Tuesday, December 27, 2016

"the politics of wish-fulfillment"

"Alongside the political commitment to multiculturalism, honourable in intention though profoundly problematic in practice, we must also acknowledge a powerful fantasy, the fantasy that we can remake the world in any way we choose, and, equally powerful, the fantasy that no one can tell us that what we are trying to do can never be done.  Multiculturalist politics had a real referent in post-colonialism and immigration.  But postmodernist epistemology also has a fantasy referent in what we may call the politics of wish-fulfillment, according to which there are no obstacles to our remaking the world as we choose, apart from the ideas in our minds.  The world can be anything we want it to be, because thinking makes it so.  When Shapin and Schaffer say 'it is ourselves . . . that is responsible for what we know' they seem to imply that knowledge can be whatever we choose to make it; and if we do not like science as we find it, then all we need do is wish for it to be otherwise.
     "Concealed within relativism there thus lies a dream of omnipotence, a fantasy recompense, perhaps, for the impotence and irrelevance of academic life."

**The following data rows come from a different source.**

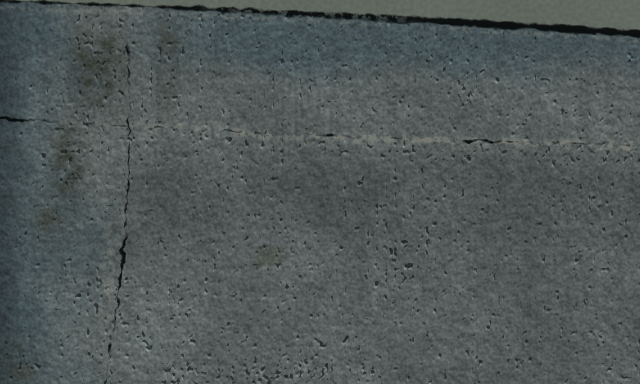
Give the GLSL for this texture, as a WebGL 1 fragment shader.

```glsl
precision highp float;
uniform vec2 u_resolution;

#define BASE vec3(0.342, 0.371, 0.367)
#define BLUE vec3(0.240, 0.300, 0.322)
#define SLAB vec3(0.375, 0.408, 0.372)
#define STAIN vec3(0.205, 0.220, 0.195)
#define PALE vec3(0.500, 0.505, 0.470)
#define DARK vec3(0.025, 0.035, 0.037)
#define GRAIN 0.14
#define RELIEF 0.30
#define PIT_LEVEL 0.64
#define PIT_DEPTH 0.66
#define CRACK_WOBBLE 0.009

float hash(vec2 p) {
  return fract(sin(dot(p, vec2(127.1, 311.7))) * 43758.5);
}

vec2 gradient(vec2 cell) {
  float a = 6.2832 * hash(cell);
  return vec2(cos(a), sin(a));
}

float noise(vec2 p) {
  vec2 i = floor(p), f = fract(p);
  vec2 w = f * f * f * (f * (f * 6.0 - 15.0) + 10.0);
  vec2 e = vec2(1.0, 0.0);
  float a = dot(gradient(i), f);
  float b = dot(gradient(i + e.xy), f - e.xy);
  float c = dot(gradient(i + e.yx), f - e.yx);
  float d = dot(gradient(i + e.xx), f - e.xx);
  return 1.4 * mix(mix(a, b, w.x), mix(c, d, w.x), w.y);
}

float fbm(vec2 p) {
  float sum = 0.0, amp = 0.5;
  for (int i = 0; i < 4; i++) {
    sum += amp * noise(p);
    p = mat2(0.8, 0.6, -0.6, 0.8) * p * 2.03 + 17.3;
    amp *= 0.5;
  }
  return sum;
}

float blob(vec2 uv, vec2 center, vec2 radius) {
  vec2 d = (uv - center) / radius;
  return exp(-dot(d, d));
}

// 1 between a and b, with soft ends
float span(float x, float a, float b, float soft) {
  return smoothstep(a - soft, a + soft, x) * (1.0 - smoothstep(b - soft, b + soft, x));
}

float line(float dist, float halfWidth, float px) {
  return 1.0 - smoothstep(halfWidth - px, halfWidth + px, abs(dist));
}

// Ragged pits: peaks of layered noise, more of them where worn is high
float pits(vec2 p, float worn) {
  vec2 q = mat2(0.8, 0.6, -0.6, 0.8) * p;
  float height = noise(q * 47.0 + 5.0) + 0.55 * noise(q * 96.0);
  float fine = noise(p * 85.0 + 31.0) + 0.35 * noise(q * 30.0);
  float level = PIT_LEVEL - 0.3 * worn;
  return max(smoothstep(level, level + 0.42, height),
             0.9 * smoothstep(level - 0.12, level + 0.22, fine));
}

void main() {
  vec2 uv = gl_FragCoord.xy / u_resolution;
  vec2 p = gl_FragCoord.xy / u_resolution.y;
  float px = 1.0 / u_resolution.y;
  float broad = fbm(p * 4.0), rough = fbm(p * 22.0);
  float wobble = CRACK_WOBBLE * fbm(p * 30.0 + 4.0);

  // Signed distances to the slab joint and the two cracks
  float joint = uv.y - (0.998 - 0.058 * uv.x - 0.028 * uv.x * uv.x) + 0.3 * wobble;
  float across = uv.y - (0.692 - 0.105 * uv.x + 0.035 * uv.x * uv.x) + wobble;
  float down = (uv.x - (0.163 + 0.115 * uv.y - 0.084 * uv.y * uv.y)) * 1.66 + 1.6 * wobble;

  // Broad colour zones
  vec3 col = BASE * (1.0 + 0.2 * broad);
  col *= 1.0 - 0.12 * span(uv.y, 0.38, 0.58, 0.07) * smoothstep(0.15, 0.3, uv.x);
  col *= 1.0 - 0.08 * blob(uv, vec2(0.85, 0.1), vec2(0.3, 0.2));
  float leftBlue = 1.0 - smoothstep(0.0, 0.2, uv.x + 0.14 * broad);
  float topBlue = span(uv.y + 0.08 * broad, 0.82, 1.0, 0.05) * smoothstep(0.12, 0.4, uv.x);
  col = mix(col, BLUE, max(0.75 * leftBlue, 0.68 * topBlue));
  col *= 1.0 - 0.22 * (1.0 - smoothstep(0.0, 0.05, uv.x));

  // Brown stains, vertical streaks and the small olive patch
  float stain = blob(uv, vec2(0.155, 0.82), vec2(0.04, 0.11));
  stain += 0.7 * blob(uv, vec2(0.262, 0.83), vec2(0.018, 0.12));
  stain += 0.8 * blob(uv, vec2(0.108, 0.58), vec2(0.026, 0.1));
  stain += 0.5 * blob(uv, vec2(0.075, 0.42), vec2(0.025, 0.07));
  stain += 0.6 * blob(uv, vec2(0.03, 0.05), vec2(0.03, 0.06));
  col = mix(col, STAIN, clamp(stain * (0.7 + 2.0 * rough), 0.0, 0.85));
  col *= 1.0 + 0.04 * noise(vec2(p.x * 28.0, p.y * 2.5));
  vec2 patchBox = abs(uv - vec2(0.422, 0.333)) - vec2(0.019, 0.026);
  float olive = 1.0 - smoothstep(-0.006, 0.006, max(patchBox.x, patchBox.y) + 0.012 * rough);
  col = mix(col, vec3(0.27, 0.295, 0.265), 0.65 * olive);

  // Surface grain, lit from above
  float relief = fbm(p * 48.0) - fbm(p * 48.0 + vec2(0.1, 0.25));
  float grain = noise(p * 120.0) + 0.7 * noise(p * 64.0);
  col *= 1.0 + RELIEF * relief + GRAIN * grain + 0.16 * rough;

  // Pits gather in worn clusters; each has a lit lower rim
  float worn = blob(uv, vec2(0.42, 0.02), vec2(0.14, 0.05));
  worn += 0.8 * blob(uv, vec2(0.62, 0.33), vec2(0.07, 0.07));
  worn += 0.8 * blob(uv, vec2(0.73, 0.75), vec2(0.025, 0.07));
  worn += 0.7 * blob(uv, vec2(0.32, 0.34), vec2(0.025, 0.04));
  worn += 0.8 * blob(uv, vec2(0.15, 0.25), vec2(0.035, 0.07));
  worn += 0.5 * blob(uv, vec2(0.55, 0.5), vec2(0.025, 0.07));
  worn += 0.7 * stain + 0.6 * span(across, -0.05, -0.005, 0.015) * smoothstep(0.2, 0.4, uv.x);
  worn = clamp(worn + 0.6 * broad + 0.4 * rough, -0.4, 1.0);
  worn -= 0.4 * leftBlue * (1.0 - min(stain, 1.0));
  float pit = pits(p, worn);
  float rim = pits(p + vec2(0.002, 0.007), worn);
  col *= 1.0 + 0.27 * rim * (1.0 - pit);
  col = mix(col, DARK * 2.2, PIT_DEPTH * pit);

  // Pale crumbled edges beside the cracks
  float crumbs = smoothstep(-0.12, 0.24, fbm(p * 48.0 + 7.0));
  float paleAcross = exp(-pow((across + 0.003) / 0.014, 2.0)) * smoothstep(0.12, 0.28, uv.x);
  float paleDown = exp(-pow((down + 0.025) / 0.03, 2.0)) * span(uv.y, 0.12, 0.46, 0.08);
  col = mix(col, PALE, crumbs * (0.78 * paleAcross + 0.4 * paleDown));

  // Dark cracks, broken and uneven along their length
  float flaw = noise(vec2(p.x * 34.0, 2.5)) + 0.5 * noise(vec2(p.x * 83.0, 7.5));
  float open = 0.75 * span(uv.x, -0.1, 0.09, 0.02) + 0.6 * span(uv.x, 0.48, 0.55, 0.015);
  open += 1.1 * span(uv.x, 0.73, 0.795, 0.008) + 0.4 * smoothstep(0.1, 0.5, flaw);
  open *= 0.75 + 0.7 * flaw;
  col = mix(col, DARK, clamp(open, 0.0, 0.92) * line(across, 0.001 + 0.0024 * open, px));
  float chip = noise(vec2(p.y * 31.0, 4.5)) + 0.6 * noise(vec2(p.y * 77.0, 9.5));
  float gape = span(uv.y, 0.2, 0.4, 0.05);
  float reach = 0.35 + 0.4 * span(uv.y, 0.2, 0.66, 0.06) + 0.6 * chip;
  reach *= 1.0 - smoothstep(0.86, 0.94, uv.y);
  float width = 0.0011 + 0.002 * gape + 0.0018 * chip;
  col = mix(col, DARK, clamp(reach, 0.0, 0.9) * line(down, width, px));

  // Upper slab and its deep joint, with grit caught in the gap
  vec3 slab = SLAB * (1.0 + 0.06 * broad + 0.07 * noise(p * 90.0));
  col = mix(col, slab, smoothstep(-px, px, joint));
  col = mix(col, PALE, 0.4 * crumbs * line(joint + 0.018, 0.006, 2.0 * px));
  float gap = mix(0.0025, 0.0085, smoothstep(0.15, 0.6, uv.x)) + 0.01 * rough;
  float grit = 0.55 * crumbs * span(uv.x, 0.33, 0.64, 0.04);
  col = mix(col, DARK, (0.93 - grit) * line(joint, gap, 1.5 * px));

  gl_FragColor = vec4(clamp(col, 0.0, 1.0), 1.0);
}
```
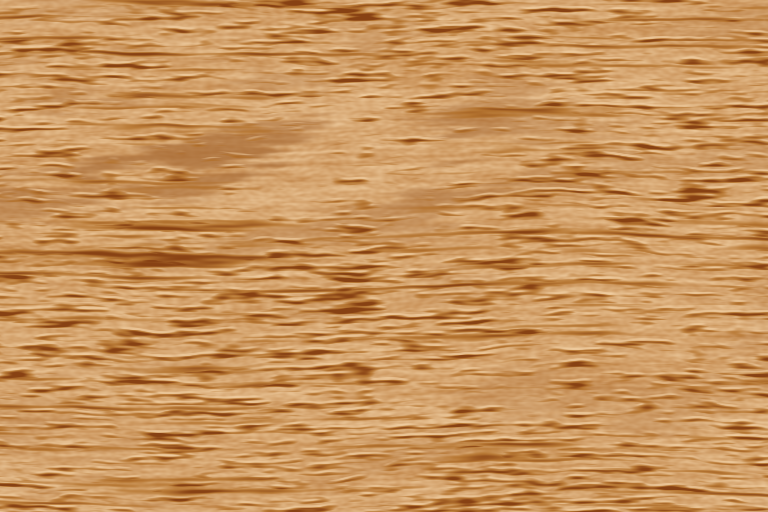
Write a Shadertoy shader that draws this texture.

```glsl
// Oak veneer with level grain: stretched gradient noise forms thin dark pores,
// long growth lines and soft brown smudges over a pale tan ground.
// Sampling the pores twice, slightly apart, lights their upper edges.

vec2 randomGradient(vec2 cell) {
    vec3 h = fract(cell.xyx * vec3(0.1031, 0.1030, 0.0973));
    h += dot(h, h.yzx + 33.33);
    float angle = 6.2832 * fract((h.x + h.y) * h.z);
    return vec2(cos(angle), sin(angle));
}

float gradientNoise(vec2 p) {
    vec2 i = floor(p), f = p - i;
    vec2 u = f * f * f * (f * (f * 6.0 - 15.0) + 10.0);
    float a = dot(randomGradient(i), f);
    float b = dot(randomGradient(i + vec2(1, 0)), f - vec2(1, 0));
    float c = dot(randomGradient(i + vec2(0, 1)), f - vec2(0, 1));
    float d = dot(randomGradient(i + vec2(1, 1)), f - vec2(1, 1));
    return mix(mix(a, b, u.x), mix(c, d, u.x), u.y);
}

float fbm(vec2 p) {
    float sum = 0.0, gain = 1.0;
    for (int i = 0; i < 4; i++) {
        sum += gain * gradientNoise(p);
        p = p * vec2(1.9, 2.1) + 13.7;
        gain *= 0.55;
    }
    return sum;
}

// Thin open pores, in three sizes
float pores(vec2 p) {
    return gradientNoise(p * vec2(5.0, 62.0)) * 0.6
         + gradientNoise(p * vec2(9.0, 98.0) + 17.3) * 0.85
         + gradientNoise(p * vec2(22.0, 160.0) + 41.7) * 0.7;
}

void mainImage(out vec4 fragColor, in vec2 fragCoord) {
    vec2 uv = fragCoord / iResolution.y;

    // Gentle bending of the grain
    vec2 grain = uv;
    grain.y += 0.022 * gradientNoise(uv * vec2(1.3, 2.2) + 4.0)
             + 0.005 * gradientNoise(uv * vec2(5.0, 9.0) + 8.0)
             + 0.002 * gradientNoise(uv * vec2(18.0, 30.0) + 3.0);

    // Calm band in the upper left, and a belt of long lines below it
    float calm = exp(-pow((uv.y - 0.69) / 0.12, 2.0)) * (1.0 - smoothstep(0.85, 1.2, uv.x));
    float belt = exp(-pow((uv.y - 0.52) / 0.05, 2.0));

    // Ground: broad bands, fine fibres and a little tooth
    float tone = 0.66 + 0.20 * fbm(grain * vec2(1.2, 7.0) + 2.0)
               + 0.35 * gradientNoise(grain * vec2(3.0, 55.0) + 31.0)
               + 0.45 * gradientNoise(grain * vec2(13.0, 125.0) + 5.0)
               + 0.35 * gradientNoise(grain * vec2(60.0, 165.0) + 9.0);
    vec3 color = mix(vec3(0.75, 0.51, 0.27), vec3(0.89, 0.73, 0.54), clamp(tone, -0.2, 1.25));

    // Slanted brown smudges, streaked by fine fibres
    float smudge = fbm(vec2(uv.x * 1.8, (uv.y - 0.14 * uv.x) * 7.0) + vec2(3.4, 6.1));
    float fibre = gradientNoise(grain * vec2(6.0, 110.0));
    smudge = smoothstep(0.0, 0.4, smudge + 0.35 * fibre);
    color = mix(color, vec3(0.65, 0.41, 0.20), smudge * (0.2 + 0.5 * calm));

    // Pores gather in some areas and thin out in others
    float density = 0.28 * fbm(uv * vec2(1.4, 3.5) + 21.0) - 0.22 * calm + 0.02;
    float pore = pores(grain) + density;
    float lit = pores(grain - vec2(0.0, 0.005)) + density;
    float lines = gradientNoise(grain * vec2(1.5, 72.0) + 50.0) * 1.3 - 0.25 + 0.25 * belt;
    lines += 0.45 * gradientNoise(grain * vec2(9.0, 120.0) + 61.0) - 0.1 * calm;

    // Pale edge above each pore, then amber flank and rust core
    float edge = smoothstep(0.05, 0.45, lit) * (1.0 - smoothstep(-0.1, 0.2, pore));
    color = mix(color, vec3(0.95, 0.82, 0.65), 0.65 * edge);
    float dark = max(pore, lines);
    color = mix(color, vec3(0.70, 0.44, 0.16), 0.85 * smoothstep(0.0, 0.38, dark));
    color = mix(color, vec3(0.51, 0.23, 0.06), 0.9 * smoothstep(0.28, 0.68, dark));

    fragColor = vec4(clamp(color, 0.0, 1.0), 1.0);
}
```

     David Wootton, The invention of science:  a new history of the scientific revolution (New York:  HarperCollins Publishers, 2015), 555.

No comments: